Yoga is used in both a theological and philosophical framework. The elements and descriptions of the eightfold path in the Yoga Sutra, mentioned previously, surface in the Bhagavad Gita like hidden gems in the rough. The eightfold path consists of the yamas (ethical restraints), niyamas (self-restraints), asana (posture/seat), pranayama (breath work), pratyahara (sense withdrawal), dharana (concentration), dhyana (meditation), and samadhi (enlightenment). The five yamas are ahimsa (non-harming), satya (truth), asteya (non-stealing), brahmacharya (chastity/celibacy), and aparigraha (non-attachment); and the five niyamas are saucha (purity), santosha (contentment), tapas (austerity/heated discipline), svadhyaya (self-study), and ishvara-pranidhana (surrender or dedication to the Divine). All of the eight limbs of ashtanga yoga are represented in some capacity between the third and sixth discourse of the Bhagavad Gita. See chart below:

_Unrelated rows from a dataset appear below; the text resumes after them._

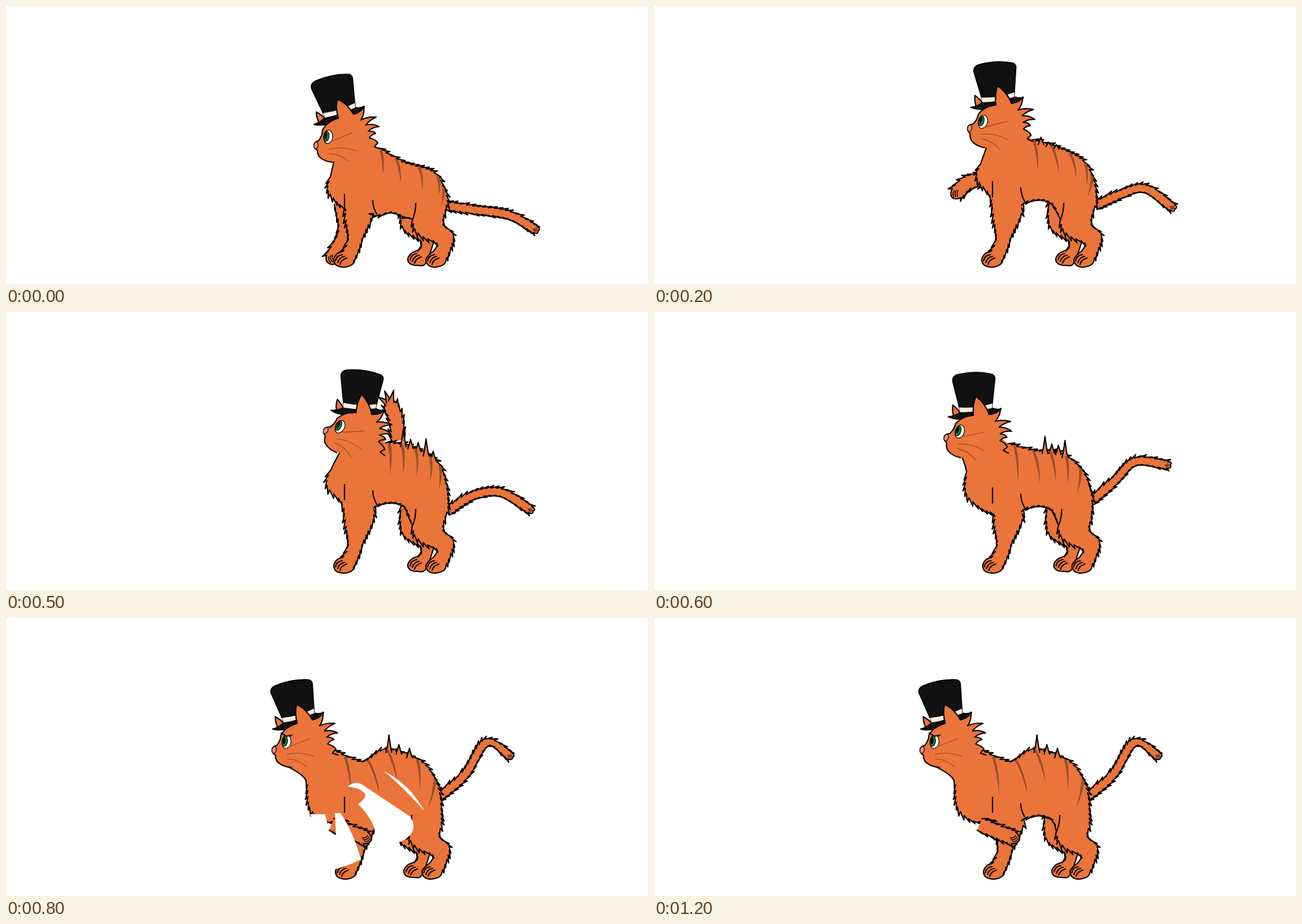
An HTML page with a canvas that plays this animation: 1136 px wide and 493 px high, repeating every 1300 ms.

```html
<!DOCTYPE html>
<html lang="en">
<head>
<meta charset="utf-8">
<title>Cat in a top hat</title>
<style>
html, body { margin: 0; width: 100%; height: 100%; overflow: hidden; background: #fff; }
canvas { display: block; }
</style>
</head>
<body>
<canvas id="stage" width="1136" height="493"></canvas>
<script>
const ctx = document.getElementById('stage').getContext('2d');
const ORANGE = '#ea7439', BLACK = '#050303';

// head: ear tip and tilt; back, chest, tail, arm: key points; belly: height of the arch;
// bristles: height, start, count; stripes: start, spacing, lean, length; shift: hind and front leg.
const stand = {
  head: [586, 165, 0], shift: [0, 0], belly: [369], claws: [0],
  back: [660,252, 700,276, 757,295, 775,325, 781,345],
  chest: [590,352, 570,327, 574,303, 580,277],
  tail: [779,354, 825,361, 890,371, 936,396],
  arm: [592,350, 600,400, 577,447],
  bristles: [0, 0.4, 3], stripes: [0.1, 0.7, 8, 48]
};
const lift = {
  ...stand, head: [606, 143, 7], belly: [350],
  back: [672,245, 712,263, 755,276, 776,307, 783,345],
  chest: [592,333, 574,313, 578,288, 588,253],
  tail: [780,356, 828,344, 868,336, 913,371],
  arm: [586,338, 561,368, 563,397],
  stripes: [0.1, 0.7, 13, 50]
};
const reach = {
  ...lift, head: [610, 140, 10.5], belly: [343],
  back: [666,230, 715,238, 762,272, 778,308, 782,345],
  chest: [597,338, 569,297, 578,272, 588,250],
  tail: [781,353, 825,323, 870,312, 920,342],
  arm: [592,274, 550,258, 508,267],
  bristles: [20, 0.45, 3], stripes: [0.1, 0.65, 15, 58]
};
const windUp = {
  ...reach, head: [629, 146, 20], belly: [341], claws: [18],
  back: [672,232, 715,238, 762,265, 778,304, 782,345],
  chest: [594,337, 568,308, 575,280, 590,250],
  tail: [781,354, 825,326, 875,320, 927,350],
  arm: [694,228, 690,190, 680,165],
  bristles: [27, 0.75, 5], stripes: [0.2, 0.5, 2, 58]
};
const land = {
  head: [514, 153, 1.5], shift: [-7, 3], belly: [353], claws: [0],
  back: [580,235, 630,255, 672,234, 735,255, 765,302],
  chest: [565,360, 537,335, 531,288, 500,264],
  tail: [763,320, 812,278, 850,221, 891,244],
  arm: [576,366, 610,380, 636,390],
  bristles: [28, 2.1, 3], stripes: [0.45, 0.8, 21, 66]
};
const strike = { ...land, head: [510, 153, 2], tail: [763,320, 806,272, 828,211, 888,192] };

const poses = [stand, lift, reach, windUp, strike, land];
const schedule = [0, 1, 1.5, 2, 2.5, 3, 3.5, 4, 5, 5, 5, 5, 5];

const headShape = new Path2D(`M580 277Q566 277 556 269Q551 264 551 256Q544 252 545 245Q547 240 553 239
  Q560 230 560 220Q568 205 588 199Q583 180 586 165Q604 173 615 192Q630 188 633 178Q635 192 628 202
  Q640 196 655 197Q642 203 637 211Q650 208 660 214Q648 215 641 222Q650 221 654 226Q646 228 643 234
  Q655 237 658 243Q654 246 652 250L662 253`);
const farEar = new Path2D('M554 207Q549 197 549 188Q560 194 567 201');
const crown = new Path2D('M566 200L541 147Q538 138 548 133Q575 121 604 121Q612 121 613 128L618 184Z');
const band = new Path2D('M561 190Q592 186 617 172L618 180Q592 193 564 198Z');
const brim = new Path2D('M545 210Q558 206 564 198Q594 192 618 180Q628 182 634 178Q633 190 615 192L590 200Q565 215 545 210Z');
const whiskers = new Path2D('M572 242L612 225M572 254Q595 248 619 257M572 262Q590 262 607 276');

const swooshes = {
  4: new Path2D(`M530 346L565 345L573 335L566 326L588 325Q612 341 640 375L643 352L664 350L672 362L655 400
    L650 440L622 449L606 457L588 461L570 466L530 440ZM604 310Q606 301 615 302Q620 305 617 311Q609 318 604 310Z
    M625 329Q622 318 632 316Q638 317 642 323L666 351L650 357Z`),
  5: new Path2D(`M668 271Q715 295 740 342Q705 302 668 271ZM605 299Q615 289 628 294Q670 322 715 352Q727 370 715 385
    Q705 395 694 398L660 402L653 378Q648 355 623 330Q640 318 634 310Q625 301 605 299Z
    M582 346L592 346Q615 380 628 428Q605 440 580 446L572 420L584 385ZM538 348L565 348L571 376L556 390Z`)
};

const mix = (a, b, k) => Object.fromEntries(Object.keys(a).map(
  key => [key, a[key].map((v, i) => v + (b[key][i] - v) * k)]));
const random = (a, b) => { const v = Math.sin(a * 12.9 + b * 78.2) * 43758; return v - Math.floor(v); };

// Turns a flat list into [x, y, fur] points; negative fur leans against the path.
function points(flat, fur = 0, dx = 0) {
  const out = [];
  for (let i = 0; i < flat.length; i += 2) out.push([flat[i] + dx, flat[i + 1], fur]);
  return out;
}

// Point on a Catmull-Rom curve; u counts key points from the start.
function along(p, u) {
  const i = Math.min(Math.floor(u), p.length - 2), t = u - i;
  const a = p[Math.max(i - 1, 0)], b = p[i], c = p[i + 1], d = p[Math.min(i + 2, p.length - 1)];
  return [0, 1].map(j => b[j] + t * ((c[j] - a[j]) / 2 + t * (a[j] - 2.5 * b[j] + 2 * c[j] - d[j] / 2
    + t * (1.5 * (b[j] - c[j]) + (d[j] - a[j]) / 2))));
}

function paint(path, filled = path) {
  ctx.fillStyle = ORANGE;
  ctx.strokeStyle = BLACK;
  ctx.lineWidth = 2.2;
  if (filled) ctx.fill(filled);
  ctx.stroke(path);
}

// Furry open outline; the fill also takes in the inner point, which gets no line.
function outline(p, inner) {
  const path = new Path2D();
  let last = p[0];
  path.moveTo(last[0], last[1]);
  for (let i = 1; i < p.length; i++) {
    const fur = p[i][2];
    const length = Math.hypot(p[i][0] - p[i - 1][0], p[i][1] - p[i - 1][1]);
    const steps = fur ? Math.max(1, Math.round(length / 9)) : 6;
    for (let k = 1; k <= steps; k++) {
      const next = along(p, i - 1 + k / steps);
      if (fur) {
        const dx = next[0] - last[0], dy = next[1] - last[1], d = Math.hypot(dx, dy) || 1;
        const size = Math.abs(fur) * (0.4 + 0.8 * random(i, k)), lean = 5 * Math.sign(fur);
        const root = fur > 0 ? next : last;
        path.lineTo(root[0] + (dy * size + dx * lean) / d, root[1] + (lean * dy - dx * size) / d);
      }
      path.lineTo(next[0], next[1]);
      last = next;
    }
  }
  const filled = new Path2D(path);
  if (inner) filled.lineTo(...inner);
  paint(path, filled);
}

function line(x, y, u, v) {
  paint(new Path2D(`M${x} ${y}Q${x} ${(y + v) / 2} ${u} ${v}`), null);
}

function spike(x, y, angle, width, length) {
  ctx.save();
  ctx.translate(x, y);
  ctx.rotate(angle);
  paint(new Path2D(`M-3 ${-width}Q${length * 0.3} ${-width * 0.5} ${length} 0Q${length * 0.3} ${width * 0.5} -3 ${width}`));
  ctx.restore();
}

function toes(x, y, angle = 0, size = 1) {
  ctx.save();
  ctx.translate(x, y);
  ctx.rotate(angle);
  ctx.scale(size, size);
  for (let i = 0; i < 3; i++) {
    const s = i * 4;
    paint(new Path2D(`M${13 + s} ${i * 3 - 9}Q${3 + s} ${s - 8} ${1 + s} ${2 + i * 3}`), null);
  }
  ctx.restore();
}

function limb(flat, radius, fur, claws = 0) {
  const mid = points(flat), n = mid.length - 1, upper = [], lower = [];
  let dx, dy;
  mid.forEach(([x, y], i) => {
    const a = mid[Math.max(i - 1, 0)], b = mid[Math.min(i + 1, n)];
    const d = Math.hypot(b[0] - a[0], b[1] - a[1]) || 1;
    dx = (b[0] - a[0]) / d;
    dy = (b[1] - a[1]) / d;
    upper.push([x + dy * radius, y - dx * radius, fur]);
    lower.unshift([x - dy * radius, y + dx * radius, i === n ? 0 : -fur]);
  });
  const [x, y] = mid[n], angle = Math.atan2(dy, dx);
  outline([...upper, [x + dx * radius, y + dy * radius, 0], ...lower]);
  if (claws) {
    for (let i = -1; i <= 1; i++) {
      const a = angle + i * 0.6;
      spike(x + Math.cos(a) * radius * 0.8, y + Math.sin(a) * radius * 0.8, a, 5, claws);
    }
  } else {
    toes(x + dx * radius * 0.8, y + dy * radius * 0.8, angle + Math.PI, radius / 16);
  }
}

function drawBristles(back, [height, start, count]) {
  for (let i = 0; height && i < count; i++) {
    const [x, y] = along(back, start + i * 0.27);
    spike(x, y + 1, -Math.PI / 2, 5, height * (i % 3 ? 0.5 : 1));
  }
}

function drawStripes(back, [start, spacing, lean, length]) {
  ctx.fillStyle = '#99502c';
  for (let i = 0; i < 5; i++) {
    const [x, y] = along(back, start + i * spacing);
    const u = x + lean * Math.sin((i + 0.7) * Math.PI / 4), v = y + length - 4 * i;
    const cx = (x + u) / 2 + 4, cy = (y + v) / 2 - 4;
    ctx.fill(new Path2D(`M${x - 2} ${y}Q${cx - 2} ${cy} ${u} ${v}Q${cx + 3} ${cy} ${x + 3} ${y + 1}`));
  }
}

function oval(color, x, y, rx, ry, outlined) {
  ctx.beginPath();
  ctx.ellipse(x, y, rx, ry, 0.1, 0, 7);
  ctx.fillStyle = color;
  ctx.fill();
  ctx.lineWidth = 1.2;
  if (outlined) ctx.stroke();
}

function drawHead([x, y, tilt], angry) {
  ctx.save();
  ctx.translate(x, y);
  ctx.rotate(tilt * Math.PI / 180);
  ctx.translate(-586, -165);
  paint(farEar);
  ctx.fillStyle = '#111';
  for (const part of [crown, brim]) {
    ctx.fill(part);
    ctx.stroke(part);
  }
  ctx.fillStyle = '#fdeee6';
  ctx.fill(band);
  paint(headShape);
  oval('#e98b8b', 548.5, 247, 3.8, 6, true);
  oval('#fff', 570, 232, 8, 12, true);
  oval('#16843a', 567, 231, 4.8, 9, true);
  oval('#000', 566, 230, 2.4, 6);
  if (angry) paint(new Path2D('M560 217L570 222L579 220'));
  ctx.strokeStyle = '#a5532a';
  ctx.lineWidth = 1.4;
  ctx.stroke(whiskers);
  ctx.restore();
}

function drawCat(pose, landed) {
  const [hind, fore] = pose.shift, belly = pose.belly[0], back = points(pose.back, 5);
  const drawArm = () => limb(pose.arm, 11, 5, pose.claws[0]);
  limb(pose.tail, 6.5, 4);
  if (!landed) drawArm();
  outline([
    ...points([757,418, 743,456, 728,460, 715,457, 711,448, 718,438, 733,430], 0, hind),
    ...points([733,415, 706,398, 699,380, 699,345], -5, hind)
  ], [745 + hind, 345]);
  outline([
    ...back,
    ...points([777,362, 773,387, 791,405, 787,428, 780,446], 5, hind),
    ...points([775,458, 760,463, 748,460, 743,450, 750,440, 758,433, 762,420], 0, hind),
    ...points([738,409, 723,395, 719,378], -5, hind),
    ...points([706, belly + 5, 682, belly - 4, 654, belly + 3], 4),
    ...points([650,368, 641,388, 630,412, 624,432, 616,450], 5, fore),
    ...points([613,458, 600,463, 585,460, 580,450, 586,439, 598,433], 0, fore),
    ...points([606,413, 602,380, 599,358], -5, fore),
    ...points(pose.chest.slice(0, 6), -6), ...points(pose.chest.slice(6))
  ], [pose.head[0] + 12, pose.head[1] + 45]);
  drawBristles(back, pose.bristles);
  drawStripes(back, pose.stripes);
  line(599, belly - 35, 599, belly - 8);
  line(649, belly - 24, 656, belly);
  line(725 + hind, 350, 719 + hind, 380);
  toes(582 + fore, 450);
  toes(745 + hind, 450);
  toes(714 + hind, 448);
  if (landed) drawArm();
  drawHead(pose.head, landed);
}

function draw(time) {
  const step = schedule[Math.floor(time / 100)], index = Math.floor(step);
  ctx.fillStyle = '#fff';
  ctx.fillRect(0, 0, 1136, 493);
  drawCat(mix(poses[index], poses[Math.ceil(step)], step - index), step >= 4);
  if (time < 900 && swooshes[step]) {
    ctx.fillStyle = '#fff';
    ctx.fill(swooshes[step]);
  }
}

ctx.lineJoin = ctx.lineCap = 'round';
const start = performance.now();
function tick() {
  draw((performance.now() - start) % 1300);
  requestAnimationFrame(tick);
}
tick();
</script>
</body>
</html>
```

While this chart is based on the English translations of both the Bhagavad Gita and the Yoga Sutra, their parallels are inescapable. This simple demonstration of analogous translations once again depicts the similarities between the yoga as a practice and Yoga as a philosophical system.
A clear and concise definition of yoga may never fully exist, yet this does not discourage the curious to dive deeper. The various definitions, translations, and understandings do not deter the greater global influence of yoga as a timeless system or practice. The earliest and, in my opinion, most elaborate amplification of yoga settles within the Bhagavad Gita and the Yoga Sutra. Placing these two in conversation with each other creates a vastly dynamic—and often frustratingly elastic—working definition of yoga for the past and present. These two texts have continuous, maximum potential for yogis, yoga practitioners, and inquisitives. The differences and similarities are like puzzle pieces within personal dharma, fitting comfortably in one and awkward in another. As Bryant put it so succinctly, the Yoga Sutra is for forest dwellers detached from society and the Bhagavad Gita is for the day-to-day, 9-to-5. The two texts are infinitely malleable and fiercely transformative for individuals beyond religious, theological, and philosophical restraints regardless of the multitude of inquiries and assumptions. This may prompt us not to ask “what is yoga?” but rather “what is yoga to me?”